_Record excerpts_
• • • • •

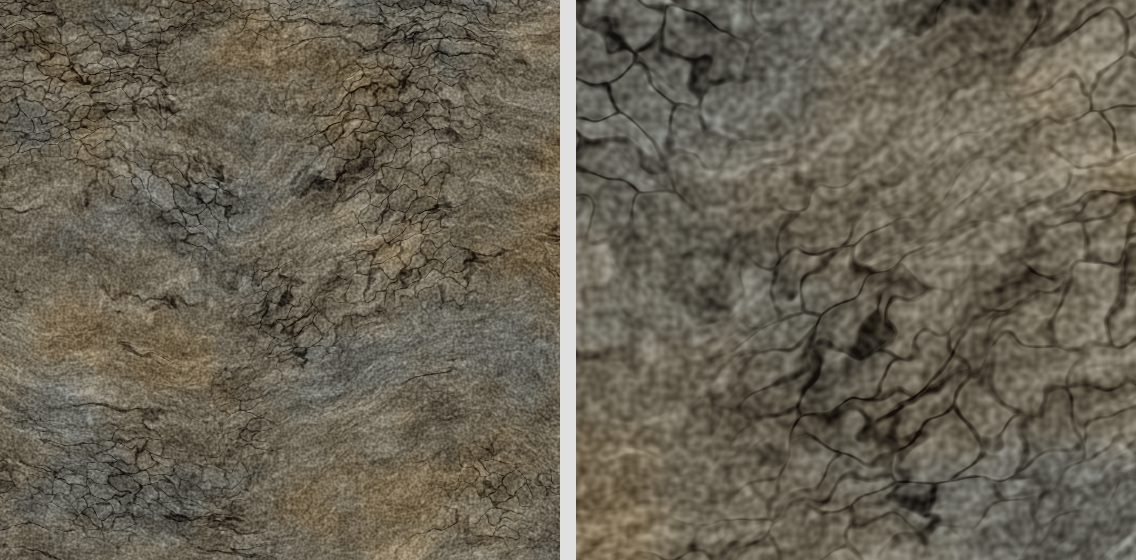
Left, the full canvas; right, a detail of the centre.
Write a three.js fragment shader that draws this texture.

```glsl
// Weathered rock face: warped, roughly level beds lit from above, broken by
// cell cracks and long jagged seams, then stained ochre and slate and grained.
// Everything is built from gradient noise and one cellular distance function.

varying vec2 vUv;

const vec3 SHADOW = vec3(0.08, 0.06, 0.035);
const vec3 STONE = vec3(0.37, 0.34, 0.28);
const vec3 PALE = vec3(0.65, 0.63, 0.57);
const vec3 OCHRE_SHIFT = vec3(0.045, 0.005, -0.045);
const vec3 SLATE_SHIFT = vec3(-0.04, -0.005, 0.035);

const vec2 BED_SCALE = vec2(9.0, 24.0);
const vec2 BLOCK_SCALE = vec2(25.0, 42.0);
const vec2 SEAM_SCALE = vec2(2.6, 7.0);
const vec2 LIGHT_STEP = vec2(-0.0012, 0.0028);
const float BASE_TONE = 0.60;
const float RELIEF = 1.25;
const float CRACK_DEPTH = 0.36;
const float SEAM_DEPTH = 0.34;
const float GRAIN = 0.30;

vec2 hash2(vec2 p) {
  vec3 q = fract(p.xyx * vec3(0.1031, 0.1030, 0.0973));
  q += dot(q, q.yzx + 33.33);
  return fract((q.xx + q.yz) * q.zy);
}

float cornerSlope(vec2 cell, vec2 offset) {
  float angle = 6.2832 * hash2(cell).x;
  return dot(vec2(cos(angle), sin(angle)), offset);
}

// Gradient noise, about -0.7 to 0.7
float gradientNoise(vec2 p) {
  vec2 i = floor(p), f = fract(p);
  vec2 u = f * f * f * (f * (f * 6.0 - 15.0) + 10.0);
  vec2 e = vec2(1.0, 0.0);
  float low = mix(cornerSlope(i, f), cornerSlope(i + e, f - e), u.x);
  float high = mix(cornerSlope(i + e.yx, f - e.yx), cornerSlope(i + 1.0, f - 1.0), u.x);
  return mix(low, high, u.y);
}

float fbm(vec2 p) {
  float sum = 0.0, amplitude = 0.5;
  for (int k = 0; k < 5; k++) {
    sum += amplitude * gradientNoise(p);
    p = mat2(1.6, 1.2, -1.2, 1.6) * p + 17.3;
    amplitude *= 0.5;
  }
  return sum;
}

// x: gap between the two nearest cell points, y: random value of the block
vec2 blocks(vec2 p) {
  vec2 i = floor(p), f = fract(p);
  float nearest = 8.0, second = 8.0, id = 0.0;
  for (int y = -1; y <= 1; y++) {
    for (int x = -1; x <= 1; x++) {
      vec2 cell = vec2(float(x), float(y));
      vec2 jitter = hash2(i + cell);
      float d = length(cell + jitter - f);
      second = min(second, max(nearest, d));
      if (d < nearest) {
        nearest = d;
        id = fract(jitter.x * 7.0 + jitter.y * 13.0);
      }
    }
  }
  return vec2(second - nearest, id);
}

// Layered beds where bedding is 1, rounded lumps where it is 0
float rockHeight(vec2 p, float bedding) {
  return mix(fbm(p * 17.0 + 40.0), fbm(p * BED_SCALE), bedding);
}

void main() {
  // Bend the beds, first broadly and then in small jags
  vec2 p = vUv;
  p.y += 0.16 * gradientNoise(vUv * 2.1 + 3.7) + 0.07 * fbm(vUv * 6.0 + 9.0);
  p.x += 0.06 * fbm(vUv * 5.0 + 21.0);
  vec2 jag = vec2(gradientNoise(vUv * 45.0), gradientNoise(vUv * 45.0 + 60.0));

  // Broad regions of the face
  float region = fbm(vUv * 3.0 + 5.5);
  float bedding = smoothstep(-0.25, 0.15, region + 0.3 * (vUv.y - 0.4));
  float fractured = smoothstep(-0.12, 0.2, fbm(vUv * 3.6 + 31.0) + 0.25 * (vUv.y - 0.5));
  float stain = fbm(vUv * vec2(3.4, 4.2) + 71.0);

  // Relief lit from the upper left
  float height = rockHeight(p, bedding);
  float slope = height - rockHeight(p + LIGHT_STEP, bedding);
  float tone = BASE_TONE + RELIEF * slope + 0.42 * height;
  tone += 0.32 * region - 0.22 * smoothstep(0.12, 0.4, fbm(vUv * vec2(4.0, 6.0) + 83.0));

  // Cracks between blocks, and seams along the beds
  vec2 block = blocks((p + 0.014 * jag) * BLOCK_SCALE);
  float crack = fractured * (1.0 - smoothstep(0.02, 0.16, block.x));
  float seamField = abs(fbm(p * SEAM_SCALE + 12.0) + 0.012 * jag.x);
  float seamMask = smoothstep(-0.05, 0.2, gradientNoise(vUv * 6.0 + 52.0));
  float seam = seamMask * (1.0 - smoothstep(0.003, 0.022, seamField));
  tone += 0.14 * fractured * (block.y - 0.5);
  tone -= CRACK_DEPTH * crack + SEAM_DEPTH * seam;

  // Pale flakes and fine grit
  tone += 0.16 * smoothstep(0.2, 0.5, gradientNoise(p * vec2(55.0, 85.0)));
  tone += GRAIN * (gradientNoise(vUv * 197.0) + 0.6 * gradientNoise(p * vec2(90.0, 120.0) + 8.0));

  // Tone ramp with mineral stains
  tone = clamp(tone, 0.0, 1.0);
  vec3 color = mix(SHADOW, STONE, min(tone * 2.0, 1.0));
  color = mix(color, PALE, max(tone * 2.0 - 1.0, 0.0));
  float strength = 0.4 + 0.6 * tone;
  color += OCHRE_SHIFT * strength * smoothstep(0.02, 0.25, stain);
  color += SLATE_SHIFT * strength * smoothstep(0.02, 0.25, -stain);
  gl_FragColor = vec4(color, 1.0);
}
```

• • • • •

_Work instruction_
Give all of the material again, exactly, apart from the pictures.

_Response to this task_
Left, the full canvas; right, a detail of the centre.
Write a three.js fragment shader that draws this texture.

```glsl
// Weathered rock face: warped, roughly level beds lit from above, broken by
// cell cracks and long jagged seams, then stained ochre and slate and grained.
// Everything is built from gradient noise and one cellular distance function.

varying vec2 vUv;

const vec3 SHADOW = vec3(0.08, 0.06, 0.035);
const vec3 STONE = vec3(0.37, 0.34, 0.28);
const vec3 PALE = vec3(0.65, 0.63, 0.57);
const vec3 OCHRE_SHIFT = vec3(0.045, 0.005, -0.045);
const vec3 SLATE_SHIFT = vec3(-0.04, -0.005, 0.035);

const vec2 BED_SCALE = vec2(9.0, 24.0);
const vec2 BLOCK_SCALE = vec2(25.0, 42.0);
const vec2 SEAM_SCALE = vec2(2.6, 7.0);
const vec2 LIGHT_STEP = vec2(-0.0012, 0.0028);
const float BASE_TONE = 0.60;
const float RELIEF = 1.25;
const float CRACK_DEPTH = 0.36;
const float SEAM_DEPTH = 0.34;
const float GRAIN = 0.30;

vec2 hash2(vec2 p) {
  vec3 q = fract(p.xyx * vec3(0.1031, 0.1030, 0.0973));
  q += dot(q, q.yzx + 33.33);
  return fract((q.xx + q.yz) * q.zy);
}

float cornerSlope(vec2 cell, vec2 offset) {
  float angle = 6.2832 * hash2(cell).x;
  return dot(vec2(cos(angle), sin(angle)), offset);
}

// Gradient noise, about -0.7 to 0.7
float gradientNoise(vec2 p) {
  vec2 i = floor(p), f = fract(p);
  vec2 u = f * f * f * (f * (f * 6.0 - 15.0) + 10.0);
  vec2 e = vec2(1.0, 0.0);
  float low = mix(cornerSlope(i, f), cornerSlope(i + e, f - e), u.x);
  float high = mix(cornerSlope(i + e.yx, f - e.yx), cornerSlope(i + 1.0, f - 1.0), u.x);
  return mix(low, high, u.y);
}

float fbm(vec2 p) {
  float sum = 0.0, amplitude = 0.5;
  for (int k = 0; k < 5; k++) {
    sum += amplitude * gradientNoise(p);
    p = mat2(1.6, 1.2, -1.2, 1.6) * p + 17.3;
    amplitude *= 0.5;
  }
  return sum;
}

// x: gap between the two nearest cell points, y: random value of the block
vec2 blocks(vec2 p) {
  vec2 i = floor(p), f = fract(p);
  float nearest = 8.0, second = 8.0, id = 0.0;
  for (int y = -1; y <= 1; y++) {
    for (int x = -1; x <= 1; x++) {
      vec2 cell = vec2(float(x), float(y));
      vec2 jitter = hash2(i + cell);
      float d = length(cell + jitter - f);
      second = min(second, max(nearest, d));
      if (d < nearest) {
        nearest = d;
        id = fract(jitter.x * 7.0 + jitter.y * 13.0);
      }
    }
  }
  return vec2(second - nearest, id);
}

// Layered beds where bedding is 1, rounded lumps where it is 0
float rockHeight(vec2 p, float bedding) {
  return mix(fbm(p * 17.0 + 40.0), fbm(p * BED_SCALE), bedding);
}

void main() {
  // Bend the beds, first broadly and then in small jags
  vec2 p = vUv;
  p.y += 0.16 * gradientNoise(vUv * 2.1 + 3.7) + 0.07 * fbm(vUv * 6.0 + 9.0);
  p.x += 0.06 * fbm(vUv * 5.0 + 21.0);
  vec2 jag = vec2(gradientNoise(vUv * 45.0), gradientNoise(vUv * 45.0 + 60.0));

  // Broad regions of the face
  float region = fbm(vUv * 3.0 + 5.5);
  float bedding = smoothstep(-0.25, 0.15, region + 0.3 * (vUv.y - 0.4));
  float fractured = smoothstep(-0.12, 0.2, fbm(vUv * 3.6 + 31.0) + 0.25 * (vUv.y - 0.5));
  float stain = fbm(vUv * vec2(3.4, 4.2) + 71.0);

  // Relief lit from the upper left
  float height = rockHeight(p, bedding);
  float slope = height - rockHeight(p + LIGHT_STEP, bedding);
  float tone = BASE_TONE + RELIEF * slope + 0.42 * height;
  tone += 0.32 * region - 0.22 * smoothstep(0.12, 0.4, fbm(vUv * vec2(4.0, 6.0) + 83.0));

  // Cracks between blocks, and seams along the beds
  vec2 block = blocks((p + 0.014 * jag) * BLOCK_SCALE);
  float crack = fractured * (1.0 - smoothstep(0.02, 0.16, block.x));
  float seamField = abs(fbm(p * SEAM_SCALE + 12.0) + 0.012 * jag.x);
  float seamMask = smoothstep(-0.05, 0.2, gradientNoise(vUv * 6.0 + 52.0));
  float seam = seamMask * (1.0 - smoothstep(0.003, 0.022, seamField));
  tone += 0.14 * fractured * (block.y - 0.5);
  tone -= CRACK_DEPTH * crack + SEAM_DEPTH * seam;

  // Pale flakes and fine grit
  tone += 0.16 * smoothstep(0.2, 0.5, gradientNoise(p * vec2(55.0, 85.0)));
  tone += GRAIN * (gradientNoise(vUv * 197.0) + 0.6 * gradientNoise(p * vec2(90.0, 120.0) + 8.0));

  // Tone ramp with mineral stains
  tone = clamp(tone, 0.0, 1.0);
  vec3 color = mix(SHADOW, STONE, min(tone * 2.0, 1.0));
  color = mix(color, PALE, max(tone * 2.0 - 1.0, 0.0));
  float strength = 0.4 + 0.6 * tone;
  color += OCHRE_SHIFT * strength * smoothstep(0.02, 0.25, stain);
  color += SLATE_SHIFT * strength * smoothstep(0.02, 0.25, -stain);
  gl_FragColor = vec4(color, 1.0);
}
```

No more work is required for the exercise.